REQUIREMENT →
Using the records below, count the lines containing "axis" and give only the total.

DATASET CONTENT →
-=-=-

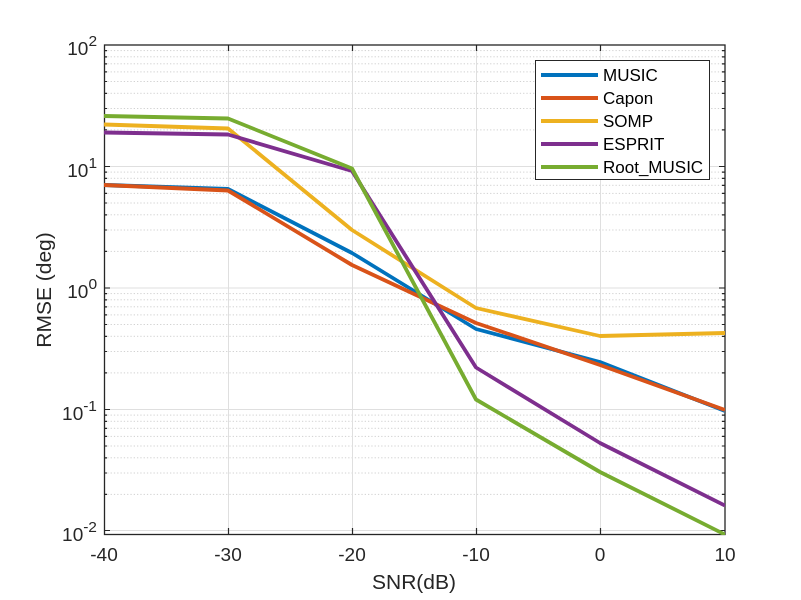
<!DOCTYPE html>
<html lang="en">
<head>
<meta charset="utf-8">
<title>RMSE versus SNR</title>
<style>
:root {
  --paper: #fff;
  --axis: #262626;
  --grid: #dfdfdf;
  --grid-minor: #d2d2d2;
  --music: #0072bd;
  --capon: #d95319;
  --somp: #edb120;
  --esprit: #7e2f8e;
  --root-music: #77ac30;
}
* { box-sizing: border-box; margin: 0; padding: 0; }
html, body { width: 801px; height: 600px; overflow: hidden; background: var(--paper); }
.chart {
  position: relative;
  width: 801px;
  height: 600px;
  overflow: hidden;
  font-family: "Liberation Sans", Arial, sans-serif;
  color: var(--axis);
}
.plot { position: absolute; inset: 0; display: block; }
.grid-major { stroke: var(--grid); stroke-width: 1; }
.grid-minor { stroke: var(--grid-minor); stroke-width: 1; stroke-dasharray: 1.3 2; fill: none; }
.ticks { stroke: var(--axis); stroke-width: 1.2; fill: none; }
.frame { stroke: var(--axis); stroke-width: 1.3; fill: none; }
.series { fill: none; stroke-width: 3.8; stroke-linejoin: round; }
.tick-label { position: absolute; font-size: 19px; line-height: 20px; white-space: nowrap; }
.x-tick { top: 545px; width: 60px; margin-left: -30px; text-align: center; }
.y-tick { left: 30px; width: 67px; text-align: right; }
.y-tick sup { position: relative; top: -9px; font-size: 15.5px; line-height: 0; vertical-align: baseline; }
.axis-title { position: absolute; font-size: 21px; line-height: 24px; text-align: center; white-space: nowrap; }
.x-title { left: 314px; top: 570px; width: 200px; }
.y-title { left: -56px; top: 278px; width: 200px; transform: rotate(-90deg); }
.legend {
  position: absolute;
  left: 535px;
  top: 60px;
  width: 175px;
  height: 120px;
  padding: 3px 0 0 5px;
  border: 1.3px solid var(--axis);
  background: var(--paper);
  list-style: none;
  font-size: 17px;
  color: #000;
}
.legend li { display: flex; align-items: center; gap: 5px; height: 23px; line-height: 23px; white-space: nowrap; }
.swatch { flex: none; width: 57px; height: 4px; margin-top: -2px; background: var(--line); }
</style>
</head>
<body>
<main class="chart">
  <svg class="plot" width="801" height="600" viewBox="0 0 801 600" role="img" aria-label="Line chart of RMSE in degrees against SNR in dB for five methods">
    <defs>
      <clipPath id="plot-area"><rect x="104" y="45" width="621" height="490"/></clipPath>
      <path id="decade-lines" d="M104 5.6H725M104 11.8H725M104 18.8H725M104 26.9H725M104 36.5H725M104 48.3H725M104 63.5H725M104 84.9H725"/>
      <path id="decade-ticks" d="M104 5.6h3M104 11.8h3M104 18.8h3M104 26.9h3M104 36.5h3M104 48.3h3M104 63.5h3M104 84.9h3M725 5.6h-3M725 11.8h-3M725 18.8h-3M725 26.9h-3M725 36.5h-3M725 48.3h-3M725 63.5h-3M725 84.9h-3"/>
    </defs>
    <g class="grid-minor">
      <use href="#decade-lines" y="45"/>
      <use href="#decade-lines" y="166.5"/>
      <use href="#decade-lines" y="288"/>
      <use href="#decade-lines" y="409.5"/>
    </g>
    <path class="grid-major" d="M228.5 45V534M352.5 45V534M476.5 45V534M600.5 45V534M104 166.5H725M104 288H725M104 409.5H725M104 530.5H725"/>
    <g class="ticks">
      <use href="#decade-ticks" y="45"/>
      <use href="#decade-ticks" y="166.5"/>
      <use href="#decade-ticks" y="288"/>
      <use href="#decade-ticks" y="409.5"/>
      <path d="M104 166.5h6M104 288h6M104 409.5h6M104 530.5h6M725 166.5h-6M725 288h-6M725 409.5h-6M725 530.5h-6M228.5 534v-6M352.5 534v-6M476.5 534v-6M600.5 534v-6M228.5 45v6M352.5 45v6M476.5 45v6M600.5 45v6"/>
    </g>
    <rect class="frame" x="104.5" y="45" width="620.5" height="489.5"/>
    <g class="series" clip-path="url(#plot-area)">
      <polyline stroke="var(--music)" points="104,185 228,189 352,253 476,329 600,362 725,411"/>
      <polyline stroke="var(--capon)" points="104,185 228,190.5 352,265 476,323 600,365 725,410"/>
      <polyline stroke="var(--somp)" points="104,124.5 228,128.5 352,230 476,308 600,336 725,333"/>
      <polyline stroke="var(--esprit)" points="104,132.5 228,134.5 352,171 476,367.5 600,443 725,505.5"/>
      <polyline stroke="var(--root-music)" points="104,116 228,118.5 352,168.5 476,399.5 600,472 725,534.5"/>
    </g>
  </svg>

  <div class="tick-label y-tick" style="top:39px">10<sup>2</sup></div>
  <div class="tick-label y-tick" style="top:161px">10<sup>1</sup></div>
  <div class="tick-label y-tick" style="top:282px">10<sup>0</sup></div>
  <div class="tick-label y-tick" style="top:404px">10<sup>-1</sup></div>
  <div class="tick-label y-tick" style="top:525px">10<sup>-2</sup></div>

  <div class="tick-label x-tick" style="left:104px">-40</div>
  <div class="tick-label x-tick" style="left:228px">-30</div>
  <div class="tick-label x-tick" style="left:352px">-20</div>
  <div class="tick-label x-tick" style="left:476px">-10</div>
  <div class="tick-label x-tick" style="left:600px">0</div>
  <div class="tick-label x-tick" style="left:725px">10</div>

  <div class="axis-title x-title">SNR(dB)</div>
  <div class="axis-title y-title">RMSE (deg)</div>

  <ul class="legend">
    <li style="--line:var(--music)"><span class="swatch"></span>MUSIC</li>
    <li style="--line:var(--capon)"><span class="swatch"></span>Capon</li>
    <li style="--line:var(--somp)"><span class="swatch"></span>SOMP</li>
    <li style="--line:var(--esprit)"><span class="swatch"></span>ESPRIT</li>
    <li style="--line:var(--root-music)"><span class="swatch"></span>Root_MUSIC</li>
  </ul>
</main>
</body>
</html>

-=-=-

ANSWER SECTION →
8